Most languages are LTR and interfaces are usually designed for them, but you can easily add RTL support to most CMSs, such as to WordPress with the rtl.css file.

22. MEAN

MongoDB, Express.js, Angular, Node.js: a JavaScript-only web stack for creating dynamic websites and web applications.

The MEAN stack consists of the MongoDB NoSQL database, the Express.js web application framework, the Angular.js frontend framework, and the Node JavaScript runtime, and it runs on any operating system.

23. MVC

Model-View-Controller: An architectural pattern used in object-oriented programming.

The MVC pattern keeps the data logic separate from the user interface by grouping objects into three groups: Model Objects for the underlying data structure and logic, View Objects for the user interface, and Controller Objects for acting as intermediary between other objects and for task coordination.

24. OAuth

Open Authentication: An open protocol that makes secure authorization possible in a safe and standardized way.

OAuth is frequently used as a method for enabling users to log in to a site using third-party services, such as Facebook, Twitter, or Google – this way removing the barrier of registration.

25. OOP

Object-Oriented Programming: A programming paradigm as opposed to procedural programming.

In OOP, we create models similar to the real-world environment by making use of four major principles: abstraction, encapsulation, inheritance & polymorphism. At the centre of OOP, there are objects that hold encapsulated data in the form of properties and methods.

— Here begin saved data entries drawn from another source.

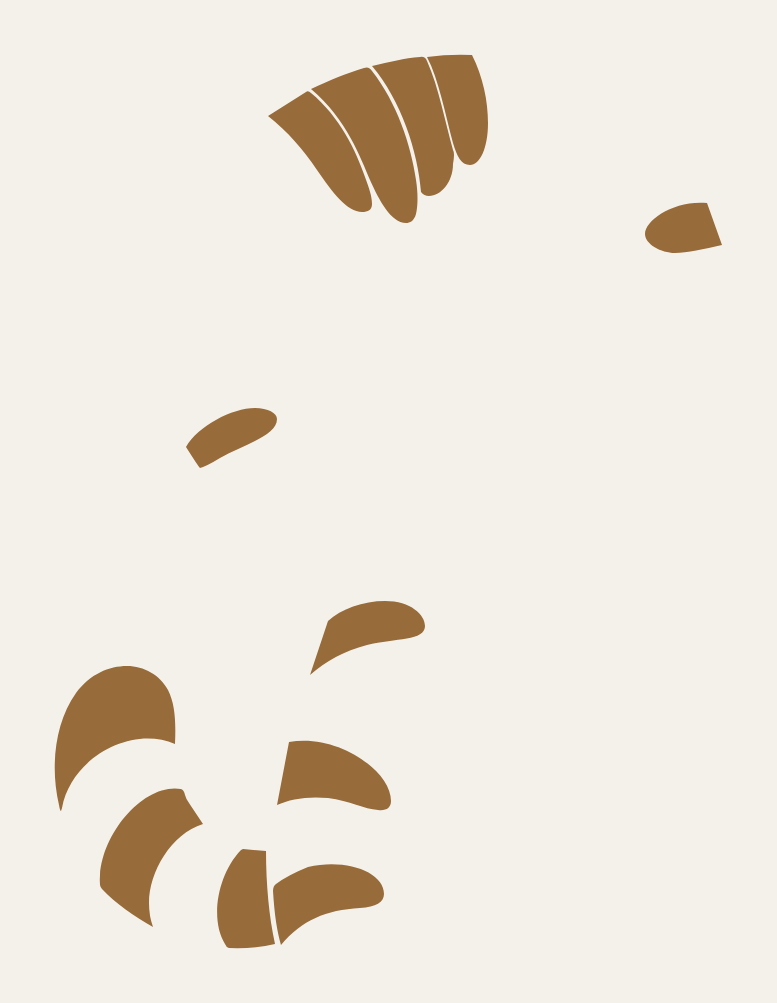
<!DOCTYPE html>
<html lang="en">
<head>
<meta charset="utf-8">
<title>Brown stripes</title>
<style>
:root { --paper: #f4f1ea; --stripe: #986c3a; }
html, body { margin: 0; width: 777px; height: 1003px; overflow: hidden; background: var(--paper); }
.artwork { display: block; width: 777px; height: 1003px; fill: var(--stripe); }
</style>
</head>
<body>
<svg class="artwork" viewBox="0 0 777 1003" role="img" aria-label="Scattered brown animal stripes on a cream ground">
  <g id="head-stripes">
    <path d="M268 116L306 92Q308 90 311 93C340 117 356 151 365 177C369 188 372 196 372 204C372 210 368 212 362 212C347 212 332 192 317 170C303 149 288 132 268 116Z"/>
    <path d="M311 89C330 80 347 73 364 68Q369 66 372 71C397 103 411 145 416 180C418 193 418 205 416 214C414 221 410 223 406 223C391 223 379 200 370 180C361 159 347 119 311 89Z"/>
    <path d="M372 66C390 62 404 58 420 57Q425 56 427 61C439 88 445 122 453 150Q455 153 453 164C453 182 441 196 429 196Q424 196 421 192C418 152 401 100 372 66Z"/>
    <path d="M427 57Q449 54 472 55C483 77 488 101 488 123C488 148 480 165 470 165C461 165 457 156 453 143C445 114 439 80 427 57Z"/>
  </g>
  <g id="body-stripes">
    <path d="M707 203L722 245C704 249 687 253 675 253C661 253 645 244 645 234C645 220 674 200 707 203Z"/>
    <path d="M186 447C198 426 232 408 255 408C268 408 277 413 277 419C277 436 244 444 220 458Q207 466 200 468Q198 466 186 447Z"/>
  </g>
  <g id="leg-stripes">
    <path d="M328 621C341 609 363 601 385 601C411 601 425 615 425 626C425 641 396 638 367 645C344 651 326 661 310 675Z"/>
    <path d="M289 742C336 733 391 770 391 801C391 808 386 811 378 810C364 809 350 801 328 798C308 796 290 799 277 805Z"/>
    <path d="M273 891Q273 886 276 884Q288 875 308 867C346 858 384 872 384 894C384 902 376 907 360 908C326 910 302 920 281 945Q275 925 273 891Z"/>
  </g>
  <g id="tail-stripes">
    <path d="M61 811Q60 811 59 805C50 767 55 722 76 693C90 674 109 666 127 666C144 666 160 675 168 690C175 704 176 721 175 744C131 725 71 758 62 808Z"/>
    <path d="M203 824C171 834 149 872 149 903Q149 916 153 927C135 917 115 903 102 889Q99 887 100 875C103 831 145 783 181 789Q184 790 185 795Q186 799 189 803Z"/>
    <path d="M243 849L266 851C266 884 269 917 275 944Q255 949 229 948Q226 947 225 944C210 920 217 875 241 850Z"/>
  </g>
</svg>
</body>
</html>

Regular Expression: A text pattern used for matching character combinations in different strings.

Regex makes it possible to easily search certain sequences of characters in a text, and to validate user input. Regex is part of many popular programming languages, such as JavaScript, PHP, Python, Ruby, Java, and others.

27. REST

Representational State Transfer: A set of software design architectural guidelines for data transmission between client and server. Following the principles of the REST architecture, we can create RESTful APIs for our web applications.

28. SCM

Source Control Management: a system for managing multiple versions of the same document, application, code, or other kind of information. Also called version or revision control management.

SCM makes it possible to keep track of changes, and prevent information loss. The most popular SCM systems are Git and SVN.


Scalable and Modular Architecture for Cascading Style Sheets: A CSS writing methodology that allows us to modularize CSS code, and make it more readable and maintainable.

SMACSS defines 5 types of style rules (base, layout, module, state, theme), and identifies them with different selector prefixes.


What You See Is What You Get: A type of content editor that allows users to edit text, images, and other content types without writing any markup.

In a WYSIWYG editor, users can see how the end result will look like while they create the content. The post editor interface of WordPress and most blogging platforms are good examples of WYSIWYG systems.